## Task statement
Look through the entries below and report every line that has "upper".

=-=-=

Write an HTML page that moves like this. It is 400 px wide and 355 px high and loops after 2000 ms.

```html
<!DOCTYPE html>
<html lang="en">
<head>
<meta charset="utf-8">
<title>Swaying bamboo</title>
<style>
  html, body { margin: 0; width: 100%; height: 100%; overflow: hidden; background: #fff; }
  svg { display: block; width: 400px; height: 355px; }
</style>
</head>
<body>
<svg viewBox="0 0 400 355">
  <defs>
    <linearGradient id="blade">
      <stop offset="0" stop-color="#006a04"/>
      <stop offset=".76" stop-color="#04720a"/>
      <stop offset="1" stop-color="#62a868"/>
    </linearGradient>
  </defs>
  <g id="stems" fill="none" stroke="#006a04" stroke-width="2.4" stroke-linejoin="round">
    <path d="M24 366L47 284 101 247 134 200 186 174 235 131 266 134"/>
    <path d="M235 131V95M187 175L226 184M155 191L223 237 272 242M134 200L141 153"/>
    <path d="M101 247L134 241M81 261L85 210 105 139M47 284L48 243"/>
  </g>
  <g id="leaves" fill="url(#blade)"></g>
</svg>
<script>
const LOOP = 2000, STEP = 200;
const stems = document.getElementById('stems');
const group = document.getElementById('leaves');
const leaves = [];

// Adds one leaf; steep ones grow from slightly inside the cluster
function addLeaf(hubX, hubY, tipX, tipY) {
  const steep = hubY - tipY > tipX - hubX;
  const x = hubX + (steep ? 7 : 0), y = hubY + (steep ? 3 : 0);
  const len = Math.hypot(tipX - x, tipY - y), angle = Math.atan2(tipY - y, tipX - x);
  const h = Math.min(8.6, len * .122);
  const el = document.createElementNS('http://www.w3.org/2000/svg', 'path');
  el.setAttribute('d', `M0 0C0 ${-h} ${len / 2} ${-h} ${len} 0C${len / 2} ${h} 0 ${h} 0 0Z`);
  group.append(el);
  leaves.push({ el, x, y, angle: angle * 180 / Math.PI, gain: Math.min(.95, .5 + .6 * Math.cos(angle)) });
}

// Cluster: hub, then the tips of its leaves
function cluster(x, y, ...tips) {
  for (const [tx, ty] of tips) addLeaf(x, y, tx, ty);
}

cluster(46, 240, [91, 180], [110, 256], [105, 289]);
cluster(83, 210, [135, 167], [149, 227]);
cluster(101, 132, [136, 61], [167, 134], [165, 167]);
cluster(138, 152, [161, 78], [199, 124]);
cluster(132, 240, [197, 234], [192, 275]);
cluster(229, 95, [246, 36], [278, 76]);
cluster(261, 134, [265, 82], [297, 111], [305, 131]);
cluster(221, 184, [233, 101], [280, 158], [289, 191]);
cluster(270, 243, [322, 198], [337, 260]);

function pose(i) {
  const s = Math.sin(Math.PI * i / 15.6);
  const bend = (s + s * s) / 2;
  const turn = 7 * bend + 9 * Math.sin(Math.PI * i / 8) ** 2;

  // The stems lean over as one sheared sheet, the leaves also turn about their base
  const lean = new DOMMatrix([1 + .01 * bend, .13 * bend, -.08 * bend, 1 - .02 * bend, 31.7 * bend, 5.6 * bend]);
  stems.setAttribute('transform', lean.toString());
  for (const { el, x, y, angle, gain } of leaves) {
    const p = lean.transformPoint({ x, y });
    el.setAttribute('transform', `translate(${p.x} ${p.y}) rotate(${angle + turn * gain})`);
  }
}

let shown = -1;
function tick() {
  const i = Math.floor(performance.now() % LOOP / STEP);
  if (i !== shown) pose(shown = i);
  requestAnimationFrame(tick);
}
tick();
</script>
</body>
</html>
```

=-=-=

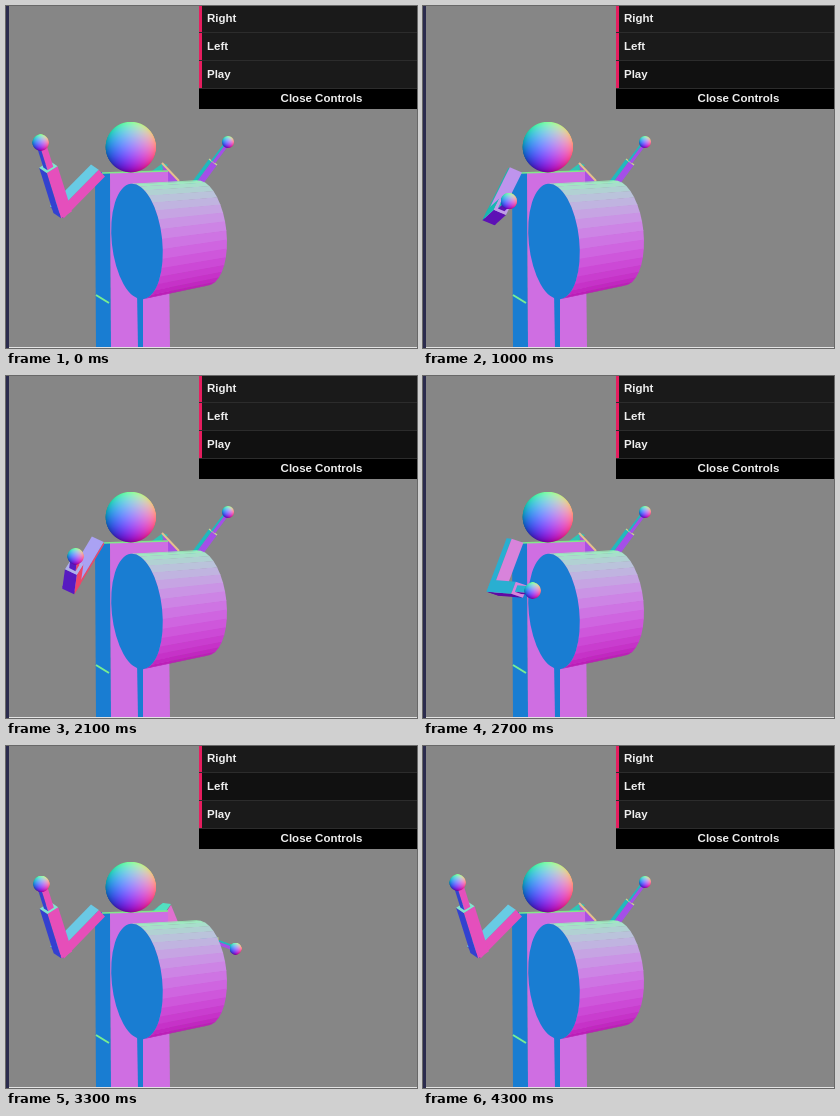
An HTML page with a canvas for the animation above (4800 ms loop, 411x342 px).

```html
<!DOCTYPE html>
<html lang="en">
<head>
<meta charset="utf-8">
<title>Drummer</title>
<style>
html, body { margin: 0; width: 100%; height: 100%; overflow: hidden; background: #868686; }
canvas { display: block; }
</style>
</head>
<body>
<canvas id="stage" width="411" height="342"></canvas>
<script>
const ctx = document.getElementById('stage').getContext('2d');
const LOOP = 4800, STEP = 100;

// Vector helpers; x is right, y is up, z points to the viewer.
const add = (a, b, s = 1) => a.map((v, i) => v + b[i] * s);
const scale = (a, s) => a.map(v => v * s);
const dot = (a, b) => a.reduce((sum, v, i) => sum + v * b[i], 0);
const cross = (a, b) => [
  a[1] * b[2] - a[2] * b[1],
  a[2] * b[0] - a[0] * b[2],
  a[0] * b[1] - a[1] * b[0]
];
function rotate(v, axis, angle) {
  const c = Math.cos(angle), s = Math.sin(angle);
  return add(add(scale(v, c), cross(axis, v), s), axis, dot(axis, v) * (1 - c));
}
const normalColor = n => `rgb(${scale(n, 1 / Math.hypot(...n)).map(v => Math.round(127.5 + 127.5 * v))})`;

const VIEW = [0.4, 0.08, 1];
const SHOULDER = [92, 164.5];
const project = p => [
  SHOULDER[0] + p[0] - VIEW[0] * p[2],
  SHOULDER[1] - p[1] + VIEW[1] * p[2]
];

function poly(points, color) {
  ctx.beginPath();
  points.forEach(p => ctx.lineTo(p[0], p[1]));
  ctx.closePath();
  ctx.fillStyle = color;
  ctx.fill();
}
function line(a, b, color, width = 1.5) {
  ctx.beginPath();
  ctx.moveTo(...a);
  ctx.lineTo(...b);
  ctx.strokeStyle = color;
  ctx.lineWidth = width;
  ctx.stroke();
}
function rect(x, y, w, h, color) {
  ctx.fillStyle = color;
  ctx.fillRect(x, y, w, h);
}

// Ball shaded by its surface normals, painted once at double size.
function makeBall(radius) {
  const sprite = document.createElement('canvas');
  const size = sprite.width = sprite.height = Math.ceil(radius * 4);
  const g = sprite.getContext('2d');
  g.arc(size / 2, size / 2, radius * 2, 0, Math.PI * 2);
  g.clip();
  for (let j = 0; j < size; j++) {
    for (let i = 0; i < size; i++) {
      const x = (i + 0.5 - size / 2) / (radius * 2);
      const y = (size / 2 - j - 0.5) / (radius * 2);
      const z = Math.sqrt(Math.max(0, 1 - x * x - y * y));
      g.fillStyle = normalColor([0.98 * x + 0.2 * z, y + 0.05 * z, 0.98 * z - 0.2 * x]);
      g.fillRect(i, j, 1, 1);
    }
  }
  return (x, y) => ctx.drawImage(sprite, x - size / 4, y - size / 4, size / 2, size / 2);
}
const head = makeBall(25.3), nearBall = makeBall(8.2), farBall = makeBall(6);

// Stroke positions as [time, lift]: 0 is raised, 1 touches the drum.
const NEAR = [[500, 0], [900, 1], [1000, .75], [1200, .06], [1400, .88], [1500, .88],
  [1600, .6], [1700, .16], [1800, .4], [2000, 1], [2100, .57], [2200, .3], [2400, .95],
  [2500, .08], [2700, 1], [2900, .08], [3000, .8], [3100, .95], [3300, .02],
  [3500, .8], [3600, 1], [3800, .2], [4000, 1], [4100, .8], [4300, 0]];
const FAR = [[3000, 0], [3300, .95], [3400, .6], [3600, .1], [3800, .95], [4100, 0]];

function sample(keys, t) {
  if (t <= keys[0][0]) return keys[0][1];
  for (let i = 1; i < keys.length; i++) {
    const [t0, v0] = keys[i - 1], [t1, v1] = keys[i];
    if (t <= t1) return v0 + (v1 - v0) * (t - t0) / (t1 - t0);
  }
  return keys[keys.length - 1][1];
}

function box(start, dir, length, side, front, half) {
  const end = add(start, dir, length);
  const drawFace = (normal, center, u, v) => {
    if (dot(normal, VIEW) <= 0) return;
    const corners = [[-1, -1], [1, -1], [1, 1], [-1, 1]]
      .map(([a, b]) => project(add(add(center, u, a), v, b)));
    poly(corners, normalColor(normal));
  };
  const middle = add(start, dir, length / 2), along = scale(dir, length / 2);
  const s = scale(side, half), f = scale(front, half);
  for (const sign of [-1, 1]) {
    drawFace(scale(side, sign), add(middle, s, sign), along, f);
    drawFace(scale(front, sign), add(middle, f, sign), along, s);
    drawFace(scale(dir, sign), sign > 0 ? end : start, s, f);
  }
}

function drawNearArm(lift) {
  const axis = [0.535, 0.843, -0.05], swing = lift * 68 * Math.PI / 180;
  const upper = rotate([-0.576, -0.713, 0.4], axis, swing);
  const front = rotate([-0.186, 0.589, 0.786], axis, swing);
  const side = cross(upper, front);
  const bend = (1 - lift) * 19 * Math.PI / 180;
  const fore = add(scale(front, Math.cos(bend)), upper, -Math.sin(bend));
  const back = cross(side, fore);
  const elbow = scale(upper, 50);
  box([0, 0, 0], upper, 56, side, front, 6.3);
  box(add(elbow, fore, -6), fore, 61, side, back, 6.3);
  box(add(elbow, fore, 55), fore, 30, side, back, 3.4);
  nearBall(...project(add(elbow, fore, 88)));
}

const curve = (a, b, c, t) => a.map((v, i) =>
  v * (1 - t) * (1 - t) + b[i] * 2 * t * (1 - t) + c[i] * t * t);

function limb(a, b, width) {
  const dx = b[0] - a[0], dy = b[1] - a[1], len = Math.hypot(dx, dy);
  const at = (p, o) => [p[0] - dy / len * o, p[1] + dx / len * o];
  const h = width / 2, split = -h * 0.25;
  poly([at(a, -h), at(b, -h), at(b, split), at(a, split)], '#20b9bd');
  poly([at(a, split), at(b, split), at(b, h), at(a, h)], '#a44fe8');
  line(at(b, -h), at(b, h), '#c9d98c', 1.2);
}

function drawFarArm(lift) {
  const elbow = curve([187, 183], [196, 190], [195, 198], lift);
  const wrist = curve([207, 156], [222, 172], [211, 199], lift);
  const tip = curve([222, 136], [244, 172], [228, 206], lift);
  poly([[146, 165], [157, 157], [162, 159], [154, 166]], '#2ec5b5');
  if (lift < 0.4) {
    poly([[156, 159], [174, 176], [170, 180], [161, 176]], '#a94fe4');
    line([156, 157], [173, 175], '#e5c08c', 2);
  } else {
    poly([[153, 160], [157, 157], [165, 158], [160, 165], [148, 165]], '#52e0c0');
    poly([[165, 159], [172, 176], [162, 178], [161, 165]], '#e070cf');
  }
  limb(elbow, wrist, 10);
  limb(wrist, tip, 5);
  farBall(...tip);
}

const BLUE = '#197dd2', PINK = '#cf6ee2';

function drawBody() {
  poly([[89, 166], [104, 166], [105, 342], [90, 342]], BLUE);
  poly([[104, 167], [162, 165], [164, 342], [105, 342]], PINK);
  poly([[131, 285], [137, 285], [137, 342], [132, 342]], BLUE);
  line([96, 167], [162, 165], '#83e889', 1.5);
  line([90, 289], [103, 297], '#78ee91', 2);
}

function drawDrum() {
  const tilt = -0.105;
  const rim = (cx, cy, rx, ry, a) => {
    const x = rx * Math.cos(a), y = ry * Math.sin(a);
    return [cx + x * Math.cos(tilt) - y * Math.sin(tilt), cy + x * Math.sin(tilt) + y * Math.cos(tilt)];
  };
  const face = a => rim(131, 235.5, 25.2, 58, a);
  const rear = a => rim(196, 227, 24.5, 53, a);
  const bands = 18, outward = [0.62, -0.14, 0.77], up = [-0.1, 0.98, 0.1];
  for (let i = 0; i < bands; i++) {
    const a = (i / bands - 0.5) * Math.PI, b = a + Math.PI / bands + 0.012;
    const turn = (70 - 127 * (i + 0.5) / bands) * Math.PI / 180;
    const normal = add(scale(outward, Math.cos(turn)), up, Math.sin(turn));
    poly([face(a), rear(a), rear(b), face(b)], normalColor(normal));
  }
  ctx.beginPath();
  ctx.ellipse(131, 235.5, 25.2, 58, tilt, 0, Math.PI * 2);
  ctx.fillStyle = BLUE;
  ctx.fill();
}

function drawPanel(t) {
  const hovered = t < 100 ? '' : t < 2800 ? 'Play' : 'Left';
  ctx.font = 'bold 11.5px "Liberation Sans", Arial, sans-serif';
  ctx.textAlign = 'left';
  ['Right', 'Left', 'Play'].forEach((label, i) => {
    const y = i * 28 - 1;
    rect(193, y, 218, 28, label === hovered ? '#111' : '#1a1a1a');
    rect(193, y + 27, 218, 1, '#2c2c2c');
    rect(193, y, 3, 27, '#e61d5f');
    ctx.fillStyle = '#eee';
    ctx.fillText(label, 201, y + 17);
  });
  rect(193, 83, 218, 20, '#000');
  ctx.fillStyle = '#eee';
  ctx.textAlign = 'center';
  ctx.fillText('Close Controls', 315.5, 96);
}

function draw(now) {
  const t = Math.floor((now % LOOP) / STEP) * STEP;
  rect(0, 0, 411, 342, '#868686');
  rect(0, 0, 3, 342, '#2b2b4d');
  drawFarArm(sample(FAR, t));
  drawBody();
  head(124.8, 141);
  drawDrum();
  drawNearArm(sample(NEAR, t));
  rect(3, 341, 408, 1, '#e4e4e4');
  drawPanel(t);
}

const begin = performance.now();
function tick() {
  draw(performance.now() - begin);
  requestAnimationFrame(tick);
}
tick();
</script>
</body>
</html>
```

=-=-=

## Completed task
  const upper = rotate([-0.576, -0.713, 0.4], axis, swing);
  const side = cross(upper, front);
  const fore = add(scale(front, Math.cos(bend)), upper, -Math.sin(bend));
  const elbow = scale(upper, 50);
  box([0, 0, 0], upper, 56, side, front, 6.3);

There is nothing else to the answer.